Van Duijl seeks to understand possession by spirits as an outlet used by people in Uganda to express their problems. ‘In my research I wish to bridge the gap between Western psychiatry and local phenomena and explanations,’ Van Duijl says. ‘In the Western world, possession by spirits is often seen as something that falls outside the scope of conventional psychiatry and which has little relevance to the discipline. However, the belief in spirits and symptoms caused by spirit possession features strongly in around three-quarters of the world's cultures. In these cultures, people express their problems through spirits rather than identify them directly. Failure to understand this can result in incorrect diagnoses.’
In a study of 120 patients with signs of possession and a control group of 70 non-possessed patients, Van Duijl demonstrates that possession by spirits is linked to traumatic experiences. Based on the stories of the patients, she learned that possession occurs in stages. ‘It begins with unexplained physiological symptoms, such as dizziness, headaches and nausea. As these symptoms point to a medical problem, the patient seeks medical assistance. Yet the symptoms baffle the doctors.

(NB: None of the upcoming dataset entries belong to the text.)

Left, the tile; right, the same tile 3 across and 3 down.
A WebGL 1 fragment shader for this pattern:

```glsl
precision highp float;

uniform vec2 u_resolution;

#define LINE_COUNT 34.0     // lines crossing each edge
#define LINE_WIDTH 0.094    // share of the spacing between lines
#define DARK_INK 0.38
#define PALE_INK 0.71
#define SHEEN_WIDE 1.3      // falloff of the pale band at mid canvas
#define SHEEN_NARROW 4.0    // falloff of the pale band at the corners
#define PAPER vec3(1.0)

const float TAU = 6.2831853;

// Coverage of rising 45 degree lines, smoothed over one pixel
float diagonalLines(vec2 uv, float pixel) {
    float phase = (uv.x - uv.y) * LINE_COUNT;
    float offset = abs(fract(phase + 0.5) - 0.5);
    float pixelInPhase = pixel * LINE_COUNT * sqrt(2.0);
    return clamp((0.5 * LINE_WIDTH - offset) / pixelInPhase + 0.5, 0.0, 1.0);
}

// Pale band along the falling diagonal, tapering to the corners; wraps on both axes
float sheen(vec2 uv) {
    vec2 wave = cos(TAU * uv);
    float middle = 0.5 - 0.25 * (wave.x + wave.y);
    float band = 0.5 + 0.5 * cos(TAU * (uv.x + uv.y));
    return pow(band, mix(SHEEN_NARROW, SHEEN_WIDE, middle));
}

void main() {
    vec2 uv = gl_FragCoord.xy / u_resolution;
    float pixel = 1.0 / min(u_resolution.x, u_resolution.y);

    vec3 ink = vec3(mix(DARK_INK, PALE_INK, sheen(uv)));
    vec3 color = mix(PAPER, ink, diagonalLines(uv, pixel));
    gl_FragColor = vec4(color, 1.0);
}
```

The patient then experiences what we refer to as passive influential symptoms: dreams, hearing voices and the feeling of being restrained and not being able to move. These are symptoms that are often confused in conventional psychiatry with psychosis or schizophrenia. In the final phase, the patient experiences active symptoms such as the involuntary shaking of the body and speaking with a voice that the patient attributes to a ghost,’ according to Van Duijl.
The majority of Ugandan patients received satisfactory explanations for their symptoms from traditional healers, resulting in the alleviation of the symptoms. Spirits were invited to manifest and express themselves, and this occurred without any reference to the actual traumatic experiences. The possession was usually explained as being caused by the neglect of spiritual rituals or responsibilities towards next of kin and inheritance. The patients' problems proved to be caused in part by conflicting interests between culture and the individual, as in the case of forced marriages, but also by feelings of guilt, fear and so on. Van Duijl: ‘It helps to keep asking questions in these areas and to be mindful of what the patient experiences as important. Talking already brings relief and it offers an opening to other solutions. In this way, traumas are dealt with symbolically rather than by applying the therapy to the traumatic experiences directly, as is usual in Western psychology.’

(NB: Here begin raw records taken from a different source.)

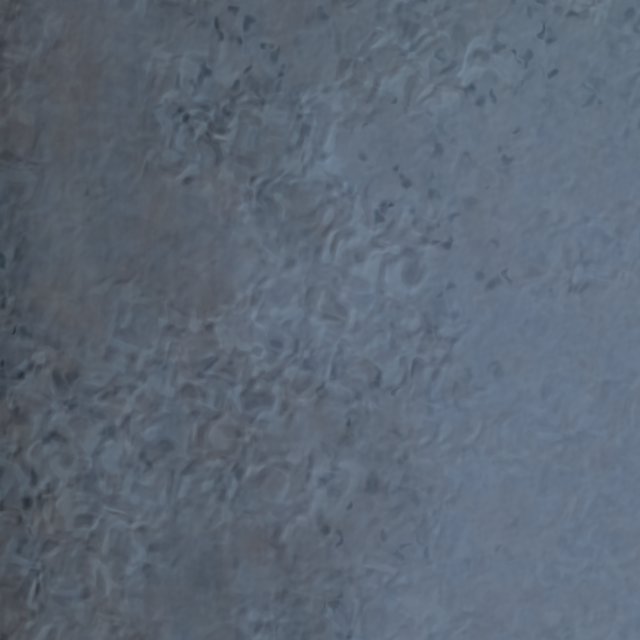
Reproduce this texture procedurally as a Shadertoy shader.

```glsl
// Weathered blue-grey stone: a broad tone drift from dull grey to slate blue,
// covered with patches of crusty relief and small dark pits.
// Layers of warped value noise give the tone, a lit height field the crust.

float hash(vec2 p) {
    return fract(sin(dot(p, vec2(127.1, 311.7))) * 43758.5453);
}

float noise(vec2 p) {
    vec2 i = floor(p), f = fract(p);
    f = f * f * f * (f * (f * 6.0 - 15.0) + 10.0);
    return mix(mix(hash(i), hash(i + vec2(1, 0)), f.x),
               mix(hash(i + vec2(0, 1)), hash(i + vec2(1, 1)), f.x), f.y);
}

float fbm(vec2 p) {
    float sum = 0.0, amp = 0.5;
    for (int i = 0; i < 4; i++) {
        sum += amp * noise(p);
        p = mat2(1.6, 1.2, -1.2, 1.6) * p + 17.3;
        amp *= 0.5;
    }
    return sum / 0.9375;
}

// Height of the crust: curled ridges from warped noise
float crust(vec2 p) {
    vec2 warp = vec2(noise(p * 24.0 + 3.1), noise(p * 24.0 + 41.7)) - 0.5;
    vec2 q = mat2(0.9, 0.35, -0.35, 0.9) * p + warp * 0.022;
    float ridge = 1.0 - abs(2.0 * noise(q * vec2(46.0, 38.0)) - 1.0);
    return 0.55 * noise(q * vec2(76.0, 58.0) + 9.0) + 0.3 * ridge
         + 0.15 * noise(q * 125.0);
}

// Soft slanted pits, one jittered in some of the cells
float pits(vec2 p) {
    vec2 g = p * 44.0 + 0.7 * vec2(noise(p * 70.0), noise(p * 70.0 + 31.0));
    vec2 cell = floor(g);
    float depth = 0.0;
    for (int y = -1; y <= 1; y++)
    for (int x = -1; x <= 1; x++) {
        vec2 c = cell + vec2(x, y);
        vec2 d = g - c - 0.2 - 0.6 * vec2(hash(c), hash(c + 57.0));
        float angle = 0.6 + 1.6 * hash(c + 23.0);
        d = mat2(cos(angle), -sin(angle), sin(angle), cos(angle)) * d;
        d.x *= 0.65;
        float radius = 0.2 + 0.2 * hash(c + 11.0);
        float present = smoothstep(0.5, 0.95, hash(c + 83.0));
        depth = max(depth, present * (1.0 - smoothstep(0.25 * radius, 1.5 * radius, length(d))));
    }
    return depth;
}

void mainImage(out vec4 fragColor, in vec2 fragCoord) {
    vec2 uv = fragCoord / iResolution.xy;
    vec2 p = fragCoord / iResolution.y;

    // Broad drift of tone, bluest toward the lower right
    float cloud = fbm(p * vec2(5.0, 3.6) + 4.0) - 0.5;
    float blotch = fbm(p * vec2(15.0, 11.0) + 20.0) - 0.5;
    float slate = smoothstep(0.02, 0.9, uv.x + 0.14 * (0.5 - uv.y) + 0.55 * cloud + 0.3 * blotch);
    vec3 color = mix(vec3(0.318, 0.352, 0.392), vec3(0.402, 0.458, 0.532), slate);

    // Warm stains on the grey side, a greener cast at the top
    float stain = smoothstep(0.48, 0.72, fbm(p * vec2(9.0, 6.0) + 60.0));
    color += vec3(0.012, -0.006, -0.016) * stain * (1.0 - 0.8 * slate);
    color += vec3(-0.016, -0.013, -0.028) * smoothstep(0.55, 1.0, uv.y) * slate;
    color *= 1.0 - 0.1 * (1.0 - smoothstep(0.0, 0.09, uv.x));

    // Patches where the crust is rough, fading toward the lower right
    float smoothSide = smoothstep(0.75, 1.35, uv.x + 0.55 * (1.0 - uv.y));
    float patches = smoothstep(0.32, 0.62, fbm(p * 6.5 + 33.0));
    float rough = mix(0.3, 1.0, patches) * (1.0 - 0.65 * smoothSide);

    // Crust lit from the upper left, with pale crests and dull hollows
    float height = crust(p);
    float relief = height - crust(p + vec2(-0.0035, 0.0045));
    float crest = smoothstep(0.5, 0.78, height);
    float hollow = 1.0 - smoothstep(0.2, 0.45, height);
    color += vec3(0.09, 0.105, 0.11) * relief * rough;
    color += vec3(0.034, 0.046, 0.050) * crest * rough;
    color -= vec3(0.045, 0.046, 0.046) * hollow * rough;

    // Dark pits gathered in clusters
    float cluster = smoothstep(0.45, 0.65, fbm(p * 5.5 + 77.0));
    color -= vec3(0.105, 0.100, 0.098) * pits(p) * mix(0.12, 1.0, cluster) * (1.0 - 0.75 * smoothSide);

    // Upright streaks on the left, fine soft grain everywhere
    float streak = fbm(p * vec2(48.0, 9.0) + 12.0) - 0.5;
    color += 0.05 * streak * (1.0 - smoothstep(0.2, 0.6, uv.x));
    color += 0.022 * (noise(mat2(0.8, 0.6, -0.6, 0.8) * p * vec2(150.0, 110.0)) - 0.5);
    color += vec3(-0.5, 0.0, 0.6) * 0.022 * (noise(p * 28.0 + 90.0) - 0.5);

    fragColor = vec4(color, 1.0);
}
```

In Uganda, one of the poorest countries in the world, there is a wide gap between the need for and availability of adequate psychiatric care: the mental health gap. Van Duijl argues that as psychiatric care provided through official channels is unable to meet demand, there should be more cooperation with local healers. This could lead to improvements in mental health care, improve communication and offer handles for diagnostics and treatment. Van Duijl's findings are also relevant for the psychiatric care provided to migrants and refugees in Western countries. ‘The Netherlands is home to many groups with spiritual traditions, such as the Surinam community with Winti or the Moroccan with djinns. By taking a transcultural approach and comparing the various explanatory models with one another, we can acquire a broader set of tools for developing solutions and patients can get back on their feet – for the time being.’
E.M. van Duijl: Spirits, Devils and Trauma: Dissociation in Uganda. Supervisor: Prof. J.T.V.M. de Jong.
The doctoral thesis defence ceremony will take place on Wednesday, 22 October, at 15:00.
Location: Aula of the UvA, Single 411, Amsterdam.